We note with pleasure that Sir Simon Donaldson will turn 60 in 2017. Since Cambridge University will host a conference officially celebrating this event in August, we wish to avoid interfering with those festivities, and so will not describe our workshop as a “birthday conference.” However, it is an honor and a privilege to announce that our conference banquet will nonetheless be dedicated to the celebration of Sir Simon’s birthday, in the broader context of honoring his magnificent contributions to mathematics.

Workshop Application Deadline: August 23, 2017 (or when event is at maximum capacity). Applicants will be contacted soon after this date.

Apply to a Workshop Now ]]>Organized by: Alexander Abanov, Sriram Ganeshan, Kristan Jensen, and Vadim Oganesyan

Recent years have witnessed significant progress in understanding the behavior of quantum many-body systems without relying on the age-old assumptions of thermalization or equilibration. Qualitatively new and different real-time dynamics have been found in fields ranging from condensed matter systems to strongly interacting theories with string duals. This workshop will attempt to survey and bridge these exciting advances, bringing together a diverse community of active participants.

This workshop is a part of the program: Hydrodynamics, ergodicity, entanglement and localization in interacting lattice models and field theories: September 11 – December 15, 2017.

Workshop Application Deadline: September 13, 2017 (or when event is at maximum capacity). Applicants will be contacted soon after this date.

Apply to a Workshop Now ]]>Organized by: Uriel Frisch, Konstantin Khanin and Rahul Pandit

Some of the most basic questions relating to the Euler and Navier-Stokes equations for the motion of a 3D incompressible fluid are still open. There is a strong belief that answers to these questions cannot be obtained without creative use of geometric/Lagrangian and measure-theoretic/probabilistic tools. This is the purpose of the present workshop. It will bring together two communities – mathematicians and physicists/numericists – and will establish a common language that allows them to work together on these questions.

On the mathematical side, the emphasis will be on geometrical and statistical/stochastic methods to tackle both continuous and discrete versions of hydrodynamics.

On the physical and computational side, the novelty is, to a large extent, the realization that Lagrangian methods – where one follows fluid particles – give us much more geometric and dynamic insight than, so-called, Eulerian ones.
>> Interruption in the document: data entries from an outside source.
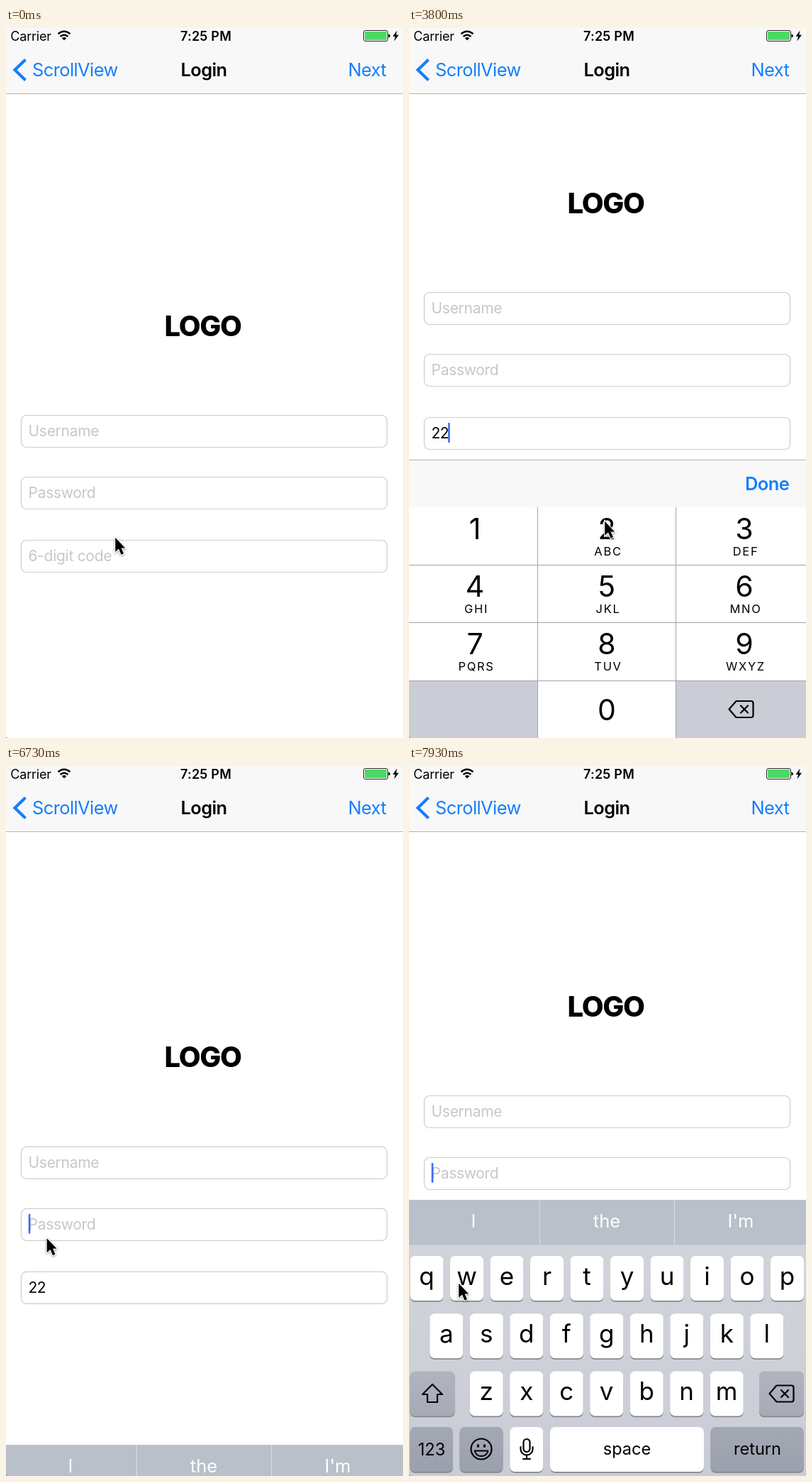
These frames come from a looping animation (560x1000 px, 8 s). An HTML page:

```html
<!DOCTYPE html>
<html lang="en">
<head>
<meta charset="utf-8">
<title>Login form</title>
<style>
  html, body { margin: 0; width: 100%; height: 100%; overflow: hidden; background: #fff; }
  svg { display: block; width: 100vw; height: 100vh; font-family: Inter, "Open Sans", sans-serif; }
  .mid { text-anchor: middle; }
  .bar { font-size: 25.4px; letter-spacing: -.022em; fill: #157efb; }
  .strong { font-weight: 600; }
  .status { font-size: 18px; letter-spacing: -.2px; }
  .clock { letter-spacing: .2px; }
  .logo { font-size: 40px; font-weight: 800; letter-spacing: -1.4px; }
  .hint { font-size: 21px; letter-spacing: -.28px; fill: #c7c7cc; }
  .value { font-size: 21px; letter-spacing: -.5px; }
  .field { fill: #fff; stroke: #cdcdcd; stroke-width: 1.2; }
  .digit { font-size: 41px; }
  .abc { font-size: 16.5px; letter-spacing: 1.7px; }
  .letter { font-size: 35px; }
  .word { font-size: 23.6px; }
  .guess { font-size: 25.5px; fill: #fff; }
  .icon { fill: none; stroke: #000; stroke-width: 2.2; stroke-linejoin: round; stroke-linecap: round; }
  .rule { stroke: #a3a3a6; stroke-width: 1; }
</style>
</head>
<body>
<svg viewBox="0 0 560 1000">
  <defs>
    <linearGradient id="board" x1="0" y1="0" x2="0" y2="1">
      <stop offset="0" stop-color="#d2d5db"/><stop offset="1" stop-color="#c9ccd4"/>
    </linearGradient>
    <linearGradient id="dark" gradientUnits="userSpaceOnUse" x1="0" y1="852" x2="0" y2="994">
      <stop offset="0" stop-color="#afb4be"/><stop offset="1" stop-color="#9aa0ac"/>
    </linearGradient>
    <path id="erase" class="icon" d="M-17 0L-7-11.5H14Q17-11.5 17-8.5V8.5Q17 11.5 14 11.5H-7ZM-.5-5L9.500 5M9.500-5L-.5 5"/>
  </defs>
  <rect width="560" height="1000" fill="#fff"/>

  <g id="form"><text class="logo mid" x="277.500" y="433.500">LOGO</text></g>
  <g id="pad"></g>
  <g id="keys"></g>

  <rect width="560" height="92" fill="#f8f8f8"/>
  <path d="M0 92.500H560" stroke="#b2b2b2"/>
  <text class="status" x="6.300" y="17.500">Carrier</text>
  <path d="M73.500 8.300Q82 1.300 90.500 8.300M76.600 12Q82 7.500 87.400 12" fill="none" stroke="#000" stroke-width="2.500"/>
  <path d="M78.800 14.200Q82 11.800 85.200 14.200L82 17.500Z"/>
  <text class="status clock strong mid" x="282" y="17.500">7:25 PM</text>
  <rect x="504.500" y="3.500" width="34" height="15" rx="2.500" fill="#fff" stroke="#222"/>
  <rect x="506" y="5" width="31" height="12" rx="1" fill="#4cd964"/>
  <path d="M539.500 8.500Q542 9 542 11T539.500 13.500Z"/>
  <path d="M551.500 3.500L545.500 12H549L547.500 18.500L554 9.800H550.300Z"/>
  <path d="M27.500 44.500L12.500 59L27.500 73.500" fill="none" stroke="#157efb" stroke-width="4.200"/>
  <text class="bar" x="37" y="68">ScrollView</text>
  <text class="bar strong mid" x="279" y="68" style="fill:#000">Login</text>
  <text class="bar" x="482.500" y="68">Next</text>
  <path d="M0 997Q0 1000 3 1000H0Z" fill="#777"/>

  <g id="cursor" style="filter:drop-shadow(0 1.500px 1.500px #0006)">
    <path transform="translate(.2 1.800)" d="M0 0V20L4.800 15.800L8.300 24L11.800 22.500L8.400 14.600H14Z" stroke="#fff" stroke-width="2.200" paint-order="stroke"/>
  </g>
</svg>
<script>
const $ = id => document.getElementById(id);
const add = (id, markup) => $(id).insertAdjacentHTML('beforeend', markup);
const text = (cls, x, y, str, id = '') => `<text class="${cls}" x="${x}" y="${y}" id="${id}">${str}</text>`;
const rect = (x, y, w, h, fill, extra = '') =>
  `<rect x="${x}" y="${y}" width="${w}" height="${h}" fill="${fill}" ${extra}/>`;

// Form
const fieldTops = [545.5, 632.5, 721.5];
['Username', 'Password', '6-digit code'].forEach((label, i) => {
  const y = fieldTops[i];
  add('form', `<rect class="field" x="21.5" y="${y}" width="516" height="45" rx="7.5"/>` +
    text('hint', 31.5, y + 29.5, label, 'hint' + i));
});
add('form', text('value', 31.5, fieldTops[2] + 29.5, '', 'value') + rect(0, 0, 2.6, 28, '#426bf2', 'id="caret" rx="1"'));

// Number pad, laid out from its own top edge
const rowH = 81.3, gray = '#cacdd5';
add('pad', rect(0, 0, 560, 67, '#f8f8f8') + '<path d="M0 .5H560" stroke="#b2b2b2"/>' +
  text('bar strong', 474, 43, 'Done', 'done') + rect(0, 67, 560, 330, '#fff') +
  rect(182, 67, 195, rowH, '#fff', 'id="two"') +
  rect(0, 311, 181, 90, gray) + rect(377, 311, 183, 90, gray) +
  '<path class="rule" d="M181.5 67V400M376.5 67V400M0 148.500H560M0 229.500H560M0 311.500H560"/>');
const centers = [93, 279, 473];
['', 'ABC', 'DEF', 'GHI', 'JKL', 'MNO', 'PQRS', 'TUV', 'WXYZ'].forEach((abc, i) => {
  const x = centers[i % 3], y = 67 + rowH * Math.floor(i / 3);
  add('pad', text('digit mid', x, y + 44.5, i + 1) + text('abc mid', x + 2, y + 67.5, abc));
});
add('pad', text('digit mid', 279, 366.500, 0) + '<use href="#erase" x="468.500" y="351.500"/>');

// Letter keyboard
const key = (x, y, w, fill = '#fff') =>
  rect(x, y + 1.8, w, 63, '#85888e', 'rx="7"') + rect(x, y, w, 63, fill, 'rx="7"');
const dark = 'url(#dark)';
add('keys', rect(0, 0, 560, 400, 'url(#board)') + rect(0, 0, 560, 63.5, '#b9c0c9') +
  '<path d="M184.500 0V63.500M374.500 0V63.500" stroke="#dcdfe4"/>');
['I', 'the', "I'm"].forEach((w, i) => add('keys', text('guess mid', [91, 279, 468][i], 38.5, w)));
['qwertyuiop', 'asdfghjkl', 'zxcvbnm'].forEach((row, r) => [...row].forEach((c, i) => {
  const x = [1.5, 29.3, 85.7][r] + 56.5 * i, y = 79 + 81.2 * r;
  add('keys', key(x, y, 47) + text('letter mid', x + 23.5, y + 40.5, c));
}));
add('keys', key(1.5, 241.5, 63, dark) + key(494, 241.5, 63, dark) +
  key(1.5, 320, 60.5, dark) + key(71.5, 320, 61, dark) + key(142.3, 320, 47) +
  key(199, 320, 217) + key(425.5, 320, 131.5, dark) +
  text('word mid', 32, 360, '123') + text('word mid', 307.5, 358.5, 'space') + text('word mid', 491.500, 358.5, 'return') +
  '<use href="#erase" x="525.500" y="273"/>' +
  `<path class="icon" d="M33 260L47 274H40V285H26V274H19Z"/>
   <g transform="translate(102 351)"><circle class="icon" r="14.500" stroke-width="1.800"/>
     <ellipse cx="-4.500" cy="-4.500" rx="1.700" ry="2.600"/><ellipse cx="4.500" cy="-4.500" rx="1.700" ry="2.600"/>
     <path class="icon" d="M-9.500 2.500H9.500Q7.500 10 0 10T-9.500 2.500Z" style="stroke-width:1.800"/></g>
   <g transform="translate(166 351)" class="icon"><rect x="-4.500" y="-14" width="9" height="18" rx="4.500"/>
     <path d="M-8.500-3V0A8.500 8.500 0 0 0 8.500 0V-3M0 8.500V14M-5 14H5"/></g>`);

// Motion
const LOOP = 8000, FRAME = 1000 / 15;
const pointer = [
  [0, 154, 716], [333, 100, 744], [800, 100, 744], [1200, 136, 743], [1667, 136, 743],
  [2067, 483, 643], [2200, 515, 645], [2333, 502, 645], [2533, 502, 645], [3133, 276, 693],
  [3800, 276, 693], [4067, 492, 662], [4200, 512, 650], [4467, 505, 642], [5200, 505, 642],
  [5600, 461, 652], [6267, 49, 666], [6667, 49, 666], [6867, 82, 656], [7733, 82, 656],
  [7933, 70, 727], [8000, 70, 727]
];
const padUp = 950, typed = [3400, 3700], padDown = 4900, keysUp = 6702;
const clamp = v => Math.max(0, Math.min(1, v));
const within = (t, a, b) => t >= a && t < b;

// Critically damped spring
function spring(ms) {
  if (ms <= 0) return 0;
  const x = ms / 1000 * Math.sqrt(1000 / 3);
  return ms > 600 ? 1 : 1 - Math.exp(-x) * (1 + x);
}

// Caret: 540 on, 200 fading out, 330 off, 130 fading in
function blink(ms) {
  const p = ms % 1200;
  return p < 1070 ? 1 - clamp((p - 540) / 200) : (p - 1070) / 130;
}

function pointerAt(t) {
  const i = pointer.findIndex(p => p[0] > t);
  const [t0, x0, y0] = pointer[i - 1], [t1, x1, y1] = pointer[i];
  const u = (t - t0) / (t1 - t0), e = u * u * (3 - 2 * u);
  return [x0 + (x1 - x0) * e, y0 + (y1 - y0) * e];
}

const move = (id, x, y) => $(id).setAttribute('transform', `translate(${x} ${y})`);

function draw(t) {
  const pad = spring(t - padUp) - spring(t - padDown), keys = spring(t - keysUp);
  const keysTop = 1000 - 389 * keys;
  move('form', 0, -173 * pad - 81 * keys);
  move('pad', 0, 1000 - 392 * pad);
  move('keys', 0, keysTop);
  // The shading of the dark keys stays fixed to the screen
  $('dark').setAttribute('gradientTransform', `translate(0 ${-keysTop})`);
  move('cursor', ...pointerAt(t));

  const count = typed.filter(at => t >= at).length;
  $('value').textContent = '2'.repeat(count);
  $('hint2').style.opacity = count ? 0 : 1;
  $('two').setAttribute('fill', typed.some(at => within(t, at - 70, at)) ? gray : '#fff');
  $('done').style.opacity = within(t, 4790, padDown) ? .3 : 1;

  const inCode = within(t, padUp, padDown), inPassword = t >= keysUp;
  const since = inPassword ? keysUp : count ? typed[count - 1] : padUp;
  const caret = $('caret');
  caret.style.opacity = inCode || inPassword ? blink(t - since) : 0;
  caret.setAttribute('x', 31.7 + (inCode ? count * 11.7 : 0));
  caret.setAttribute('y', fieldTops[inPassword ? 1 : 2] + 7.5);
}

const start = performance.now();
function tick() {
  const t = Math.max(0, performance.now() - start) % LOOP;
  draw(Math.min(Math.floor((t + 5) / FRAME), 119) * FRAME);
  requestAnimationFrame(tick);
}
tick();
</script>
</body>
</html>
```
In recent years there has been a strong renewal of interest in the Lagrangian description of flows. It was shown that the Cauchy invariants can be used to develop highly efficient Cauchy-Lagrangian numerical schemes for the Euler equation with or without boundaries. Such schemes completely bypass the usual Courant-Friedrichs-Lewy condition on the size of time steps and thus can be orders of magnitude faster than Eulerian methods.

Turbulent flow, in the limit of large Reynolds numbers, may be viewed as weak dissipative solutions of the Euler equations. There has been much progress recently regarding the Eulerian description of such flow.

There has been an important recent development in the theory of stochastic PDEs with highly singular forcing and thus very rough paths, such as the Kardar-Parisi-Zhang (KPZ) problem. It is of considerable interest to try to apply such ideas to genuine hydrodynamical problems.

Revisiting the mathematical foundations of fluid evolution models. For example, a fundamental geometrical and measure-theoretical question can now be addressed: what is the structure of arbitrary large compositions of arbitrary small action incompressible (measure-preserving) motions without any further regularity assumptions?

This workshop is also associated with the program: Geometrical and statistical fluid dynamics.

Workshop Application Deadline: July 11, 2017 (or when event is at maximum capacity). Applicants will be contacted soon after this date.

Apply to a Workshop Now ]]>